Early on, I felt fortunate to encounter books by three authors more attuned to such dialogues than most: the French historian Robert Mauzi’s study of the idea of happiness in the eighteenth century, a time when so many thinkers saw the quest for happiness as the great innovation, the glorious discovery of their time; the American philosopher V. J. McGill’s The Idea of Happiness, the most thorough historical study of philosophical theories of happiness; and the British biographer, memoirist, and historian of art and literature Peter Quennell’s The Pursuit of Happiness, recounting aesthetic and creative experiences that show how what he calls the gift of exhilarated seeing contributes to our understanding of happiness.7 Taken together, these books, written before the empirical studies of happiness in recent decades, illuminate much that has been felt and thought and written about happiness in the past.

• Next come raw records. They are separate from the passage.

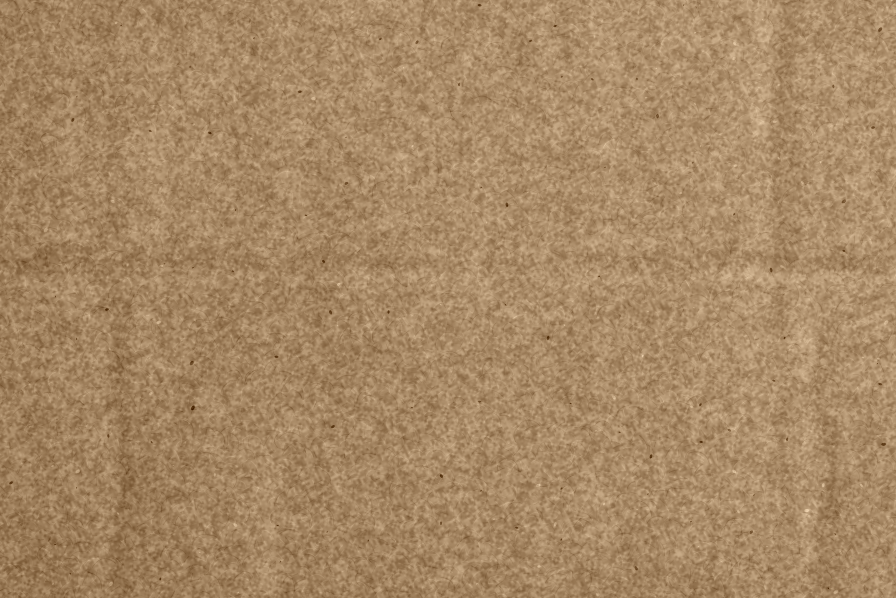
A Shadertoy shader for this texture:

```glsl
// Creased brown cardboard with fine grain, short curved fibres and specks.
#define BASE_COLOR vec3(0.658, 0.537, 0.397)
#define TONE_TINT vec3(1.0, 1.05, 1.05)
#define GRAIN_SCALE 230.0
#define GRAIN_CONTRAST 0.165
#define FIBRE_CELL 0.032
#define FIBRE_WIDTH 0.0007
#define FIBRE_DARK 0.075
#define FIBRE_LIGHT 0.06
#define SPECK_CELL 0.075
#define FLUTE_DEPTH 0.018
#define CREASE_DEPTH 0.042
#define CREASE_HEIGHT 0.548

vec2 hash2(vec2 p) {
    vec3 q = fract(p.xyx * vec3(0.1031, 0.1030, 0.0973));
    q += dot(q, q.yzx + 33.33);
    return fract((q.xx + q.yz) * q.zy);
}

float noise(vec2 p) {
    vec2 i = floor(p), f = fract(p);
    f = f * f * (3.0 - 2.0 * f);
    float low = mix(hash2(i).x, hash2(i + vec2(1, 0)).x, f.x);
    float high = mix(hash2(i + vec2(0, 1)).x, hash2(i + vec2(1, 1)).x, f.x);
    return mix(low, high, f.y) - 0.5;
}

vec2 rotate(vec2 p, float angle) {
    float c = cos(angle), s = sin(angle);
    return vec2(c * p.x + s * p.y, c * p.y - s * p.x);
}

// Lit on the negative side of a fold, shaded on the positive side.
float fold(float d, float width) {
    float t = d / width;
    return -t * exp(0.5 - 0.5 * t * t);
}

// Coverage of one layer of scattered, slightly bent fibres.
float fibres(vec2 p, float cell, float seed, float px) {
    vec2 q = p / cell, id = floor(q);
    float cover = 0.0;
    for (int j = -1; j <= 1; j++)
    for (int i = -1; i <= 1; i++) {
        vec2 c = id + vec2(i, j);
        vec2 place = hash2(c + seed), shape = hash2(c + seed + 57.0);
        vec2 d = rotate(q - c - place, (shape.x - 0.5) * 2.8);
        d.y += (shape.y - 0.5) * 1.8 * d.x * d.x;
        float halfLength = mix(0.12, 0.6, shape.y * shape.y);
        float dist = length(vec2(max(abs(d.x) - halfLength, 0.0), d.y)) * cell;
        float ink = 1.0 - smoothstep(FIBRE_WIDTH - 0.7 * px, FIBRE_WIDTH + 0.7 * px, dist);
        cover = max(cover, ink * mix(0.25, 1.0, place.x));
    }
    return cover;
}

// Sparse round specks, kept well inside their cells.
float specks(vec2 p, float cell, float seed, float px) {
    vec2 q = p / cell, id = floor(q);
    vec2 place = hash2(id + seed), shape = hash2(id + seed + 31.0);
    vec2 d = (q - id - 0.15 - 0.7 * place) * cell;
    float radius = mix(0.001, 0.0032, shape.y * shape.y);
    float dist = length(rotate(d, shape.y * 20.0) * vec2(0.75, 1.2));
    return step(shape.x, 0.3) * (1.0 - smoothstep(radius - 0.6 * px, radius + 0.6 * px, dist));
}

// Broad light, faint flutes and the folds across the sheet.
float relief(vec2 p) {
    float tone = 0.035 * (p.x - 0.75) + 0.03 * (p.y - 0.5);
    tone -= 0.03 * smoothstep(0.5, 1.0, length((p - vec2(0.85, 0.55)) * vec2(0.9, 1.1)));
    tone += FLUTE_DEPTH * noise(vec2(p.x * 16.0, p.y * 1.5 + 4.0));
    tone += 0.2 * FLUTE_DEPTH * sin(p.x * 57.0 + noise(p * 3.0));
    tone += 0.02 * noise(p * 5.0 + 9.0);

    float wobble = 0.012 * noise(p * 6.0) + 0.006 * noise(p * 24.0);
    float wear = 0.75 + 0.9 * noise(vec2(p.x * 9.0, 2.0));
    float across = p.y - CREASE_HEIGHT - wobble;
    tone += CREASE_DEPTH * wear * fold(across, 0.014);

    // Torn lip sinking below the left part of the crease
    float lip = CREASE_HEIGHT - 0.004 - 0.028 * smoothstep(0.25, 0.6, p.x) + wobble - p.y;
    float lipFade = 1.0 - smoothstep(0.52, 0.63, p.x);
    tone -= 1.2 * CREASE_DEPTH * lipFade * smoothstep(-0.003, 0.002, lip) * exp(-max(lip, 0.0) / 0.012);

    // Upright folds at both ends of the sheet
    float bend = 0.02 * noise(vec2(p.y * 5.0, 7.0)) + wobble;
    float upper = smoothstep(0.4, 0.62, p.y), lower = 1.0 - upper;
    tone += CREASE_DEPTH * mix(0.25, 0.9, upper) * fold(p.x - 1.293 - bend, 0.018);
    tone += 0.8 * CREASE_DEPTH * lower * fold(p.x - 1.365 - bend, 0.016);
    tone += 0.7 * CREASE_DEPTH * lower * fold(p.x - 0.187 - bend, 0.016);
    tone += 0.4 * CREASE_DEPTH * (1.0 - smoothstep(0.05, 0.3, p.y)) * fold(p.x - 0.47 - bend, 0.014);
    tone += 0.25 * CREASE_DEPTH * upper * fold(p.x - 0.275 - bend, 0.014);
    return tone;
}

void mainImage(out vec4 fragColor, in vec2 fragCoord) {
    float px = 1.0 / iResolution.y;
    vec2 p = fragCoord * px;
    float tone = relief(p);

    // Paper grain from fine to coarse
    vec2 g = rotate(p, 0.45) * GRAIN_SCALE;
    tone += GRAIN_CONTRAST * noise(g);
    tone += 0.55 * GRAIN_CONTRAST * noise(rotate(g, 0.9) * 0.45 + 40.0);
    tone += 0.3 * GRAIN_CONTRAST * noise(rotate(g, 2.0) * 0.2 + 80.0);

    // Dark and pale fibres
    for (int k = 0; k < 3; k++) {
        float layer = float(k);
        vec2 q = rotate(p, 0.25 * (layer - 1.0)) + 5.0;
        float cell = FIBRE_CELL * (1.0 - 0.2 * layer);
        tone -= FIBRE_DARK * fibres(q, cell, 17.0 * layer, px);
        tone += FIBRE_LIGHT * fibres(q + 2.37, cell * 0.8, 71.0 + 17.0 * layer, px);
    }

    // Dark specks and a few pale chips
    tone -= 0.27 * specks(p, SPECK_CELL, 3.0, px);
    tone += 0.14 * specks(p + 0.03, SPECK_CELL * 0.9, 90.0, px);

    fragColor = vec4(clamp(BASE_COLOR + tone * TONE_TINT, 0.0, 1.0), 1.0);
}
```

In turn, they help us think about the abundant research findings now coming to the fore – findings that, I believe, the three authors would have found of absorbing interest. Each of the three books, moreover, conveys the author’s personal stake in taking on a topic of such scope, along with a measure of hesitation. Should they proceed historically? Or consider particular questions such as that of the relationship between virtue and happiness? Or perhaps focus on individual authors or artists? It would not be possible to restrict their inquiry in such ways. Instead, unusually alert to the perennial controversies over happiness, they cast their nets widely, shedding new light, in the process, on well-known thinkers and bringing out of obscurity works rarely or never discussed in the context of happiness.
This book is the result of my having set out, years ago, to explore what we can learn about happiness. The more I have had a chance to study the clashing views on the subject and the passionate advocacy it can inspire, the more intrigued I have become by the voices and the personal experiences of those who have embarked on its study – the sages and poets and social theorists and increasingly, in recent decades, the social scientists, health professionals, and neuroscientists. As I have come across one person after another examining the subject, I have recognized similarities in their attempts to define happiness and to consider its relevance to the fundamental philosophical question of how one should live, no matter how profound their disagreement about the answer. I have listened for signs of awareness of such disagreements, with some individuals blithely ignoring challenges from outside their own field of expertise, at times moving to silence all critics, while others relish dialogues with friends and adversaries, present and past, whether in history, philosophy, religion, the arts, or the sciences – and, in so doing, invite us to strive to reach beyond our own perspectives.